Following the initial collection of data in December for CW-1 visa non-renewals, Labor Secretary Vicky Benavente noted that businesses that have responded to the survey so far fit into 22 different industries.
Benavente reiterated that data on U.S. Citizenship and Immigration Services non-renewals, which have been either misclassified or put into general occupational categories, is currently being compiled and mitigated.
“Our primary focus is getting information from the businesses who have received denials for their CW permit applications. At this time, the data shows a total of 238 businesses that DOL was able to survey that fit into 22 different industries,” Benavente said.
The 22 different industries are air carriers, car rentals, cleaning services, consulting services, farming, health care, house rental, poker arcades, restaurants, salons, tour services, auto shops, catering, construction, dive shop operators, gas stations, hotel, manpower, help supply, security, power plant, retail, snack mobile, and transmitting facilities operation.
“Drawing from this data sample, we can see a total of 1,581 U.S. qualified workers; 1,693 CW workers, 427 CW-1 petitions that have been denied by USCIS; and 313 CW-1 petitions that are currently pending at USCIS. Almost all employers who replied to the survey were able to disclose their workforce data. However, some fields of the survey were not readily available at the time of the survey. It was found that, in some cases, employers would have information on CW-1 petitions that were denied but not how many U.S. qualified workers were currently employed. The positions and the quantity of positions being denied by USCIS were also not available by the employer. At the same time, an approximate number and generalization of job classifications were given,” Benavente noted.
She added that aside from the quantitative data retrieved from businesses, comments were also drawn from the survey.
“Many businesses shared similar concerns and action plans on how to mitigate the involuntary adjustment to their workforce. The collective testimonies of the employers fall into a wide spectrum of extenuating responses. Comments ranged from making recruiting adjustments to even closing down their business. Mitigation such as downsizing operations and services or cancelling expansion were also stated. Many employers shared their hardships in labor recruitment and the deprivation of a substantial labor pool to that of the U.S which the CNMI must abide by the instilled federal labor laws,” she said.

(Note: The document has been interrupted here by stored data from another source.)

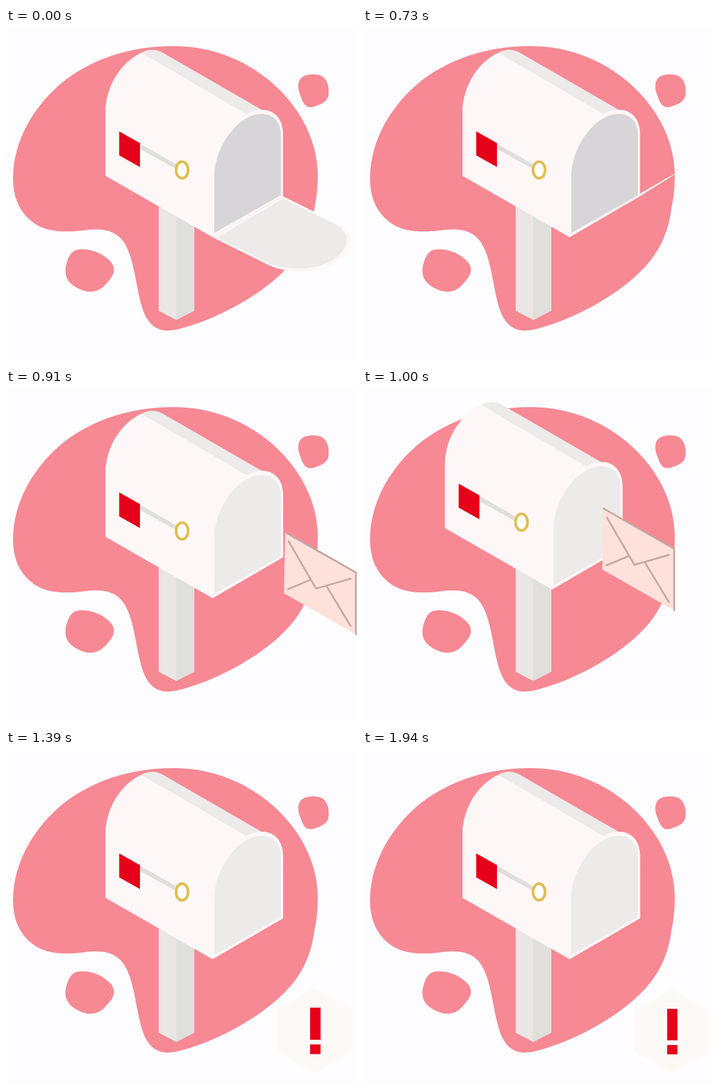
These frames come from a looping animation (600 px wide and 570 px high, 2 s). An HTML page with a canvas:

```html
<!DOCTYPE html>
<html lang="en">
<head>
<meta charset="utf-8">
<title>Mailbox</title>
<style>
  html, body { margin: 0; width: 100%; height: 100%; overflow: hidden; background: #fdfcfe; }
  canvas { display: block; }
</style>
</head>
<body>
<canvas id="stage" width="600" height="570"></canvas>
<script>
const ctx = document.getElementById('stage').getContext('2d');
const LOOP = 2000;
const PINK = '#f68994', CREAM = '#fdf7f7', PALE = '#ecebe9', GREY = '#dfdfdb', RED = '#e60019';

const shapes = [
  [`M290,31 C424,32 532,140 533,250 C533,280 530,295 527,311 C520,360 500,390 480,411
    C441,453 375,490 320,508 C302,514 288,518 275,518 C248,517 236,495 229,465
    C220,425 217,390 201,366 C186,344 160,343 135,346 C100,351 65,349 44,331
    C20,312 12,285 12,256 C13,190 50,130 100,90 C150,52 215,30 290,31Z`, PINK],
  [`M120,380 C140,375 165,385 178,399 C190,413 184,424 172,437 C158,454 140,455 122,445
    C105,436 100,424 102,410 C104,400 108,384 120,380Z`, PINK],
  [`M508,83 C517,78 533,78 541,83 C551,90 553,105 551,116 C549,127 537,131 525,135
    C513,138 508,130 503,115 C498,102 498,89 508,83Z`, PINK],
  ['M261,290 H291.5 V500 L261,484Z', '#e9e6e3'],
  ['M291,290 H322 V484 L291,500Z', GREY]
];
const body = 'M170,253 V139 C172,100 195,59 232,42 L412,147 L440,200 L353,358Z';
const roof = 'M232,42 C245,35 259,36 271,44 L444,144 L412,148Z';
const rim = 'M353,358 V250 C353,203 386,157 412,147 C420,142 430,140 438,140 C460,140 473.5,157 473.5,181 V288Z';
const inner = 'M356,351 V254 C356,205 396,147 437,147 C457,147 470,161 470,183 V286Z';
const arm = 'M229,198 L292,234 V242 L229,207Z';
const flag = 'M193.5,177 L229,197 V238 L193.5,218Z';
const paper = 'M411,204 L532,273 V379 L409,309Z';
const paperEdge = 'M411,204.5 L532,273.5 V379';
const folds = 'M417,220 L464,301 L523,284 M416,302 L454,286 M482,297 L523,365';
const hexagon = 'M527.5,410 L590,446 V517 L527.5,553 L464,517 V446Z';
const mark = 'M520,443 H537.5 V497 H520Z M520,505 H537.5 V521 H520Z';

const clamp = (t, a, b) => Math.min(1, Math.max(0, (t - a) / (b - a)));
const inOut = p => (1 - Math.cos(Math.PI * p)) / 2;

function fill(path, color) {
  ctx.fillStyle = color;
  ctx.fill(new Path2D(path));
}

function line(path, color, width) {
  ctx.strokeStyle = color;
  ctx.lineWidth = width;
  ctx.stroke(new Path2D(path));
}

// Runs draw in its own saved canvas state.
function group(draw) {
  ctx.save();
  draw();
  ctx.restore();
}

// Swings the front panel around its bottom edge; open runs from 0 (shut) to 1 (flat).
function drawDoor(open) {
  const slope = 0.581, base = 563.1;
  const wx = 0.865 * open, wy = 0.43 * open - 1 + open ** 1.6;
  group(() => {
    ctx.transform(1 - slope * wx, -slope * (1 + wy), -wx, -wy, base * wx, base * (1 + wy));
    fill(rim, CREAM);
    fill(inner, PALE);
  });
}

function drawBox(push, open) {
  group(() => {
    ctx.translate(-push, -push / 2);
    fill(body, CREAM);
    fill(roof, PALE);
    fill(rim, CREAM);
    fill(inner, '#d7d5d8');
    drawDoor(open);
    fill(arm, GREY);
    fill(flag, RED);
    ctx.beginPath();
    ctx.ellipse(301, 243, 10.3, 14.3, 0, 0, 7);
    ctx.fillStyle = '#fffdfd';
    ctx.fill();
    ctx.strokeStyle = '#dfbf52';
    ctx.lineWidth = 4.6;
    ctx.stroke();
  });
}

function drawLetter(t, ahead) {
  const drop = t > 1000 ? 21 * ((t - 1000) / 120) ** 2 : 0;
  group(() => {
    ctx.globalAlpha = 1 - clamp(t, 1030, 1210);
    ctx.translate(ahead, ahead * 0.615 + drop);
    fill(paper, '#fde1da');
    ctx.lineCap = ctx.lineJoin = 'round';
    line(paperEdge, '#c2a7a2', 3);
    line(folds, '#c2a7a2', 3);
  });
}

function drawBadge(t) {
  const rise = Math.sin(clamp(t, 1062, 1240) * Math.PI / 2);
  const size = rise * (1 + 0.1 * (1 - clamp(t, 1240, 1600)) ** 3);
  if (!size) return;
  group(() => {
    ctx.translate(528.5, 551);
    ctx.scale(size, size);
    ctx.translate(-528.5, -551);
    fill(hexagon, '#fdf9f6');
    fill(mark, RED);
  });
}

function draw(now) {
  const t = now % LOOP;
  const ahead = Math.max(0, (1000 - t) * 156 / 210);
  const push = Math.max(0, 30 - ahead) * (1 - inOut(clamp(t, 1000, 1170)));
  ctx.fillStyle = '#fdfcfe';
  ctx.fillRect(0, 0, 600, 570);
  for (const [path, color] of shapes) fill(path, color);
  drawBox(push, 1 - inOut(clamp(t, 580, 920)));
  drawLetter(t, ahead);
  drawBadge(t);
}

const start = performance.now();
function tick() {
  draw(performance.now() - start);
  requestAnimationFrame(tick);
}
tick();
</script>
</body>
</html>
```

Gil San Nicolas, director of Enforcement, said that while many businesses shared the same plight with plans of alleviating labor shortfalls, businesses still had very distinct circumstances in which hiring foreign labor was needed.
“With the lack of a skilled labor pool specialized in a specific vocation and lack of training facilities within the Northern Marianas, the difficulty of recruiting one employee from abroad to relocate to the CNMI poses as an obstacle in hiring. Sacrificing a certain wage and benefits certainly outweighs the option of working in the CNMI,” San Nicolas said.
Benavente revealed that one such instance is an employer in the refrigeration business unable to keep his foreign workers.
“This employer has been attempting for many years to recruit new workers and keep his current employees. He has acquired his skill-set in a span of six years and still has difficulty finding an employee with even the partial set of skills that is needed in his workplace. Many of the potential candidates abroad simply could not afford to relocate to the CNMI and adjust to a different standard of living. These locations range from the mainland U.S. to the surrounding Pacific territories,” she said.
Gov. Ralph DLG Torres, who encouraged the private sector to report their labor data, stated that many employers appreciate the efforts of educational institutions such as the Northern Marianas Trades Institute and Latte Training Academy but that the reduction impact would not be sustainable.
“While the survey is ongoing, current data is illustrating the impact of the drop in workforce, as well as the issues with the permitting process. We are very aware that certain trades have not been established in the CNMI, such as the cosmetology trade. Our private sector must recruit foreign labor to supplement their workforce and are faced with uncertainty when considering business expansion. This is one example of concerns against the CW cuts. Even with the recent passing of H.R. 339—Northern Mariana Islands Economic Expansion Act—CW-1 visas will generally no longer be available to workers who will be performing jobs classified as construction and extraction occupations in the U.S. Department of Labor’s Standard Occupational Classification system. Our economic progress is at a grave risk, which is why I’ve taken all necessary steps with my discussions with Sen. Lisa Murkowski of the Senate Committee on Energy and Natural Resources with the introduction of S. 2325, the Northern Mariana Islands U.S. Workforce Act. I commend our Department of Labor for reaching out to all businesses to collect tangible data on this issue but the wok is not over. I ask our private sector for their continued assistance and collaboration in filling information gaps so that we can address the future of our economy and our community,” Torres said.
The survey is an ongoing project within the CNMI CW Transition Impact Study. The survey is being conducted through the Department of Labor Employment Services and will be instrumental to the study of CNMI businesses and workforce data.
For more information call 664-3190, 322-0996, 322-9935 or email Elaine Rosario at firstname.lastname@example.org. (PR)